- EwwP – “Ewwww, Plonk”. Have not drunk something like this since college. Would not put it out even after everybody at the party is drunk enough to kill their taste buds.
Crispy Roasted Brussels Sprouts with an Asian twist
Brussels sprouts are one of my favourite items for a side dish. They are very versatile even though the family complains about the after effects of cruciferous vegetables… 🙂 . I have blanched them, followed by sauteeing them in butter with chopped Walnuts, shredded them into ribbons and steamed sauteed them with grated coconut a la Souther Indian, aka Tambram style and many more. This one is a roasted variety.
- 1 lb Brussels Sprout2
- 3 Tbsp of high smoke point oil (Vegetable/Peanut, I tend to use Grape seed oil since all of it is non GMO)
- 2 or 3 Tbsp Fish sauce; you can use Soy sauce if the Fish sauce is too Umami laden for you
- 2 Tbsp (or so) Something sweet like Agave nectar or Maple syrup. I find that Maple syrup tends to take over the dish.

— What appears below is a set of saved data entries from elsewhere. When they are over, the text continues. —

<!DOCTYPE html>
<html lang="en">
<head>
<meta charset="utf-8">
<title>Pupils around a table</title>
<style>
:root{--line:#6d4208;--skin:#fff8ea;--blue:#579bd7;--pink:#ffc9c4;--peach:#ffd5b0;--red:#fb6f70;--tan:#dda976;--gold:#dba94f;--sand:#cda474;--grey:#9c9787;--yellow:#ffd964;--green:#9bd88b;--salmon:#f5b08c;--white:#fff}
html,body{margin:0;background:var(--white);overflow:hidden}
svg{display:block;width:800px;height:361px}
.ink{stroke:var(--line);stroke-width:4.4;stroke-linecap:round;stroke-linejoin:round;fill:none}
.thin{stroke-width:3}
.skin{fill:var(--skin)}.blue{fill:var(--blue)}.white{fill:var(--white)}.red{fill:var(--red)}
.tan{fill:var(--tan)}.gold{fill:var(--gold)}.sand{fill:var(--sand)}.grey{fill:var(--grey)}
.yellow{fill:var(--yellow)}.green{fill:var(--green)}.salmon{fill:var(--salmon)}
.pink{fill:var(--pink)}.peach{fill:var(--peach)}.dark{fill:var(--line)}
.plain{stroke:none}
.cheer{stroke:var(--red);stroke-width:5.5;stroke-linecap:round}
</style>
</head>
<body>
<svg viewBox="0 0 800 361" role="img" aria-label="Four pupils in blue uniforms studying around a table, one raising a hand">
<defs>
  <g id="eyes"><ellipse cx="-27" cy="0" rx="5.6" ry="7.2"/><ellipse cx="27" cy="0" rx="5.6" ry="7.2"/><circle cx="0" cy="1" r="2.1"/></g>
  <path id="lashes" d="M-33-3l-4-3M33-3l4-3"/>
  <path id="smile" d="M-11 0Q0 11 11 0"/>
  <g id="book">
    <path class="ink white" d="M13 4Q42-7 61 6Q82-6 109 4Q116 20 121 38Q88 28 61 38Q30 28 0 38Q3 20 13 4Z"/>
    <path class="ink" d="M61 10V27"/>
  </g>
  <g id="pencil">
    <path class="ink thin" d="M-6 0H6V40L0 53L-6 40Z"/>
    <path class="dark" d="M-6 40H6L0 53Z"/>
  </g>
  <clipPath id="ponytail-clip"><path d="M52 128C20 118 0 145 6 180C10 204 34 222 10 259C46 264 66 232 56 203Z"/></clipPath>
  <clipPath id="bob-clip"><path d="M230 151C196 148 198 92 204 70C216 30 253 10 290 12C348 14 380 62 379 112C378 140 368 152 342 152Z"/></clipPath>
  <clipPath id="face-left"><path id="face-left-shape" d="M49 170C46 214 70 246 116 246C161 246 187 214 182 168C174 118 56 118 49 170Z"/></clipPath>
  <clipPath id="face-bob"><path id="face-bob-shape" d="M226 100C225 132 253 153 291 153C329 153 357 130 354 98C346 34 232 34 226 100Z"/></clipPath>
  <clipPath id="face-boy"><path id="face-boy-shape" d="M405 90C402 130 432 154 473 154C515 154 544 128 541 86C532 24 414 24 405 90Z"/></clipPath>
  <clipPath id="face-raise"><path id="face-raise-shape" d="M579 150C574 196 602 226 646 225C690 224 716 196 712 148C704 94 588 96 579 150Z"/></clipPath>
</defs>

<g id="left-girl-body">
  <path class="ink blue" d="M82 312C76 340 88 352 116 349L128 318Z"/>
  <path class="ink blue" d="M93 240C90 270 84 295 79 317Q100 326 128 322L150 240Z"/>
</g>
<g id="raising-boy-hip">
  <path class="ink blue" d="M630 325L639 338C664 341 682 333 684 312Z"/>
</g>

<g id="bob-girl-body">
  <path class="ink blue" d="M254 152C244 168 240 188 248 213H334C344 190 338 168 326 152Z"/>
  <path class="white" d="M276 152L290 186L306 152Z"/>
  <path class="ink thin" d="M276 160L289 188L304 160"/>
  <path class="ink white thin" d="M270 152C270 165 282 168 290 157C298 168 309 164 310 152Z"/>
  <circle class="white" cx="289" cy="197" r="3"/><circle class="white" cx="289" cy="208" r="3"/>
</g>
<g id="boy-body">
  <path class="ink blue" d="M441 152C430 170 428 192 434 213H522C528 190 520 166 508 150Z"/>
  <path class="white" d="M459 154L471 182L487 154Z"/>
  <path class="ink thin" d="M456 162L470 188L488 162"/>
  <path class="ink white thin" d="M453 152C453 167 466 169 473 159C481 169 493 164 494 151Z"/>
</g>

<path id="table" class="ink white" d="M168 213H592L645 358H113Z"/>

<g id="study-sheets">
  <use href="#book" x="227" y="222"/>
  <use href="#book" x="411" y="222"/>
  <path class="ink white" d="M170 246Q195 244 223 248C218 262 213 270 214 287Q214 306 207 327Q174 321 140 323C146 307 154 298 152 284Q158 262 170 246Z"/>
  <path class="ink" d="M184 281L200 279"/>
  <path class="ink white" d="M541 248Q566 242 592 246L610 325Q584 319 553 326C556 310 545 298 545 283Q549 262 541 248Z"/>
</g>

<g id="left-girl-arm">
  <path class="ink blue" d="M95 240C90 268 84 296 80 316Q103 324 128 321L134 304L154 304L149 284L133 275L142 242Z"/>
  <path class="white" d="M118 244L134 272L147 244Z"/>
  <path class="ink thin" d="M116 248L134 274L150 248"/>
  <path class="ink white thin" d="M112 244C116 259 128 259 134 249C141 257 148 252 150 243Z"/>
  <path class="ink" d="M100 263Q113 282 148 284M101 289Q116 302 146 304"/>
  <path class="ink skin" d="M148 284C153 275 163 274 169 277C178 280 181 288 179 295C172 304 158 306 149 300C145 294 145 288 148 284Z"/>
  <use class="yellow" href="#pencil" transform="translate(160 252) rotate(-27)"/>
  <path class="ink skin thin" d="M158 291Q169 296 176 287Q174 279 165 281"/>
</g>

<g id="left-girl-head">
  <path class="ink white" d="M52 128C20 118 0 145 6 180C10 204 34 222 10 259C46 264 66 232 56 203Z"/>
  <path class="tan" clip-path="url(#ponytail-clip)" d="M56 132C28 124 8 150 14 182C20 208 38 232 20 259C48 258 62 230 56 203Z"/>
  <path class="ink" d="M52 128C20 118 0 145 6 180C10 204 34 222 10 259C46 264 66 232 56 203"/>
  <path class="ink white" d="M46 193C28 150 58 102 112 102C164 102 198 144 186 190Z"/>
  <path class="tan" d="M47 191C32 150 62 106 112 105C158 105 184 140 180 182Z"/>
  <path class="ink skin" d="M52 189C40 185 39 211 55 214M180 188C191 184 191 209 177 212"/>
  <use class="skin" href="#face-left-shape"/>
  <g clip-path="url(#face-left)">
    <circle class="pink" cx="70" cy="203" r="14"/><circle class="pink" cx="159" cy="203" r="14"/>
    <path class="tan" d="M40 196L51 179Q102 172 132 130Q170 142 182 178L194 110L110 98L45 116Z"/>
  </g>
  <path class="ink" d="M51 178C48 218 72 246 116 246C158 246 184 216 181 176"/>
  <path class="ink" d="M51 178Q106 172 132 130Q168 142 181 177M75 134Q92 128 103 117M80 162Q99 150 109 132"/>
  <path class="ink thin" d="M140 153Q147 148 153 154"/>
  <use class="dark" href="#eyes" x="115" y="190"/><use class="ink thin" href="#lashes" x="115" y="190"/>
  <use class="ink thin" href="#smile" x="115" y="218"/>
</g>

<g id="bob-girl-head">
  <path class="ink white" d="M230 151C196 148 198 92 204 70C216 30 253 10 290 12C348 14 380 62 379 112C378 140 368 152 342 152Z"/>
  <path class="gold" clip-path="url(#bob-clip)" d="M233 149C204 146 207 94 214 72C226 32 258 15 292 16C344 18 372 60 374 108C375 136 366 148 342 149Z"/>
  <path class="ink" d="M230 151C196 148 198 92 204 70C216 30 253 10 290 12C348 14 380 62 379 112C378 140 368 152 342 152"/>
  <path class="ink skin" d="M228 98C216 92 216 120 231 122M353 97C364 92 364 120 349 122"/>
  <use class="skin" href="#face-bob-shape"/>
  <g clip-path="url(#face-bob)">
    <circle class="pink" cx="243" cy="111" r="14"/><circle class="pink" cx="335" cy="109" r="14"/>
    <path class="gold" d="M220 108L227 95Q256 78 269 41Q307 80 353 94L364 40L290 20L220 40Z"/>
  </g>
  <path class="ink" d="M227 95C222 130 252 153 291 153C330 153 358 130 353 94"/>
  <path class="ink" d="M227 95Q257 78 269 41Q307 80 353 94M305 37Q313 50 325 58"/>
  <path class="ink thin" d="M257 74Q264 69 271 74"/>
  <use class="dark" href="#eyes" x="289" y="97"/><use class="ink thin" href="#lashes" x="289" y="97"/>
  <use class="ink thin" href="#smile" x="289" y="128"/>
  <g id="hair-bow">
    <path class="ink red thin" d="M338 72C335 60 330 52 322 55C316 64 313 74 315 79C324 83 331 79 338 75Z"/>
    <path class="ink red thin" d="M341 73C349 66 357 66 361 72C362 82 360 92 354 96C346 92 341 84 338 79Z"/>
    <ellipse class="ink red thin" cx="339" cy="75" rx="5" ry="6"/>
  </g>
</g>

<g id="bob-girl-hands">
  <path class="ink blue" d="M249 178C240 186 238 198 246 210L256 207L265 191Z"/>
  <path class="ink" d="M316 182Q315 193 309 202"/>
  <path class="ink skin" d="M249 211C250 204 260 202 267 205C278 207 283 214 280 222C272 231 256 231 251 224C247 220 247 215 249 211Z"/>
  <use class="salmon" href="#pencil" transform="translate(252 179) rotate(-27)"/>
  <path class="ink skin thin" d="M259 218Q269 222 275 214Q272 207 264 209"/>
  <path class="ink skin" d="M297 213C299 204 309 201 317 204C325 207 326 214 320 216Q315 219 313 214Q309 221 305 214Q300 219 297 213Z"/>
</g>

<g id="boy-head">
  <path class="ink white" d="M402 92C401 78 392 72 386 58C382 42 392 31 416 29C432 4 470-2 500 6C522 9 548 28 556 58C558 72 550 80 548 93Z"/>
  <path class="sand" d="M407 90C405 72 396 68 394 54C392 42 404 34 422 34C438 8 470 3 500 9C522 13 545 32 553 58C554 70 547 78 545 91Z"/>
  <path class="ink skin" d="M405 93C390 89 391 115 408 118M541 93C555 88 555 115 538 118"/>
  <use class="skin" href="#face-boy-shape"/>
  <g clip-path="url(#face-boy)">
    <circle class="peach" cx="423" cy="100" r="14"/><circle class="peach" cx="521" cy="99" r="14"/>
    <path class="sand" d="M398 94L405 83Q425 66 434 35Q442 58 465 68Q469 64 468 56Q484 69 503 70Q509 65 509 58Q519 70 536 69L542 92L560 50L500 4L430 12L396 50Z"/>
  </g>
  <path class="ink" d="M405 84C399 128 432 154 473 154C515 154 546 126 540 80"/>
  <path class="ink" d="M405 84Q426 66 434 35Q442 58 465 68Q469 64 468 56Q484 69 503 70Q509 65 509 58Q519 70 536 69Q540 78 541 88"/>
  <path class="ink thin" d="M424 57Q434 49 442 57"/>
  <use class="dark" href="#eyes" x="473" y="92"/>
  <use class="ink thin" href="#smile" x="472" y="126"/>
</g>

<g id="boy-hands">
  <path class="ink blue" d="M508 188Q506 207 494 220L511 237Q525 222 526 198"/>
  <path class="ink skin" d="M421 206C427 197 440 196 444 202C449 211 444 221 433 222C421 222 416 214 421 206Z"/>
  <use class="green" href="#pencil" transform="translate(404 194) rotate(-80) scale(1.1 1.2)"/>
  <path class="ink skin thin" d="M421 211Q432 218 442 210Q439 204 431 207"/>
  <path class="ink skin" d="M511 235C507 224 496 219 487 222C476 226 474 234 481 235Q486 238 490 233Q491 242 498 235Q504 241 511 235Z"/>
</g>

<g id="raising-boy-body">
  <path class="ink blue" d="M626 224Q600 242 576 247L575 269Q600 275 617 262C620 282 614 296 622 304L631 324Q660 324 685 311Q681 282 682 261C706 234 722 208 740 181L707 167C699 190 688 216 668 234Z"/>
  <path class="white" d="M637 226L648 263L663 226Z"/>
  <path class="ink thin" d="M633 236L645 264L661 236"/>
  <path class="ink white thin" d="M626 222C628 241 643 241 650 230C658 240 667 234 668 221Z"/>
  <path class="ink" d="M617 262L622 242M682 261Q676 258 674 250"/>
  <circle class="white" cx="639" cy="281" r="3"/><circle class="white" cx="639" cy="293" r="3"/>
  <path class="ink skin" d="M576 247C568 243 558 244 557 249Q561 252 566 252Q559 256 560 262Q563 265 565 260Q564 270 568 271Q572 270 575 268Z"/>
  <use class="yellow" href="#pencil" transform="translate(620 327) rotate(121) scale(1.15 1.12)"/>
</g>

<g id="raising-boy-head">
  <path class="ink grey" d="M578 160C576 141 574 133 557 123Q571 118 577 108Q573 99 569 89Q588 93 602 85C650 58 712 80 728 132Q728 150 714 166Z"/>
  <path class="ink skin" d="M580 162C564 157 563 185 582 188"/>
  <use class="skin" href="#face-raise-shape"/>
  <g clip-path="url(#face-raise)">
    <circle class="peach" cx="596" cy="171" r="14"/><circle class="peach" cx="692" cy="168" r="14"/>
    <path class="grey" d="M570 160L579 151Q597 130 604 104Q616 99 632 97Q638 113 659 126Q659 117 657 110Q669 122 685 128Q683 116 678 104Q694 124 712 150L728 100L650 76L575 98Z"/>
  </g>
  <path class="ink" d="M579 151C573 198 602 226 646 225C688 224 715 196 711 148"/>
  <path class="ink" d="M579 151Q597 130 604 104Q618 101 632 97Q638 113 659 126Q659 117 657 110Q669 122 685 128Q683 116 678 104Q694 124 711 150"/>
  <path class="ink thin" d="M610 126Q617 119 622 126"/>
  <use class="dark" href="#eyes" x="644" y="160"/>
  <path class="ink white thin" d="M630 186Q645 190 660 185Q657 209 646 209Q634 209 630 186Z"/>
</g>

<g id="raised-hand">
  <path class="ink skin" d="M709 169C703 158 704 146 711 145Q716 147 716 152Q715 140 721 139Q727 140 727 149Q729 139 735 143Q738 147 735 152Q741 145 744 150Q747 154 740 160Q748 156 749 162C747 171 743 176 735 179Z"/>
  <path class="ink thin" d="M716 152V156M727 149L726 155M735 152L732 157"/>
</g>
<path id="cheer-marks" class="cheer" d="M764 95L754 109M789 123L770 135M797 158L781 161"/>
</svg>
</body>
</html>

I have even used Demerera sugar ( 2 and a half teaspoons)
- 2 Tbsp Lemon Juice
- 1 Tbsp Red Wine Vinegar
- 2 tsp finely grated Ginger
- Kosher Salt
- Black Pepper
Mise en Place and Directions:
- Preheat the oven to 400°F
- Prep the Brussels sprouts
- Trim the stems and remove the tough outer leaves
- Cut them in half (Quarters is OK too if they are really large)
- Soak them in cold water for five minutes to get rid of any dirt
- Drain them and spread them out on Paper towels in a single layer to dry. Give it the 15 -20 minutes needed to really dry them out. You can speed it up with mopping up the water with paper towels
- Toss the Brussels sprouts in the Oil with Kosher salt and spread them out single layer on a non stick baking tray or a foil lined regular tray
- Bake on the top rack of the hot oven for 25 minutes
- Stir and turn them over for even cooking and continue cooking for another 20 – 25 minutes
- They should be Golden brown at the center but nicely charred with some crispiness to the outer leaves.
- During the last 15 – 20 minutes of the baking combine the rest of the ingredients and reduce on top of the stove on medium to high heat until reduced, thickened and syrupy.
- Toss the Brussels sprouts in a bowl with enough of the sauce to coat it. You don’t want excess sauce to make them soggy.
- Serve immediately.
I have sometimes enjoyed this dipping sauce tossed with sauteed cabbages. It is also quite good on roasted Cauliflower.
Hello World Again!!
It has been awhile. A screwed up OS upgrade trashed phatbugger.com and it has taken a while for me to get of my tush and actually fix this site again.
I still have to get my old posts from a back up and pull them back into this site but I figured I would at least start by posting things again.
So I will start adding some new articles. I am also experimenting with some new themes and modifying existing themes etc.
So bear with me while this site resurrects itself and starts being active again.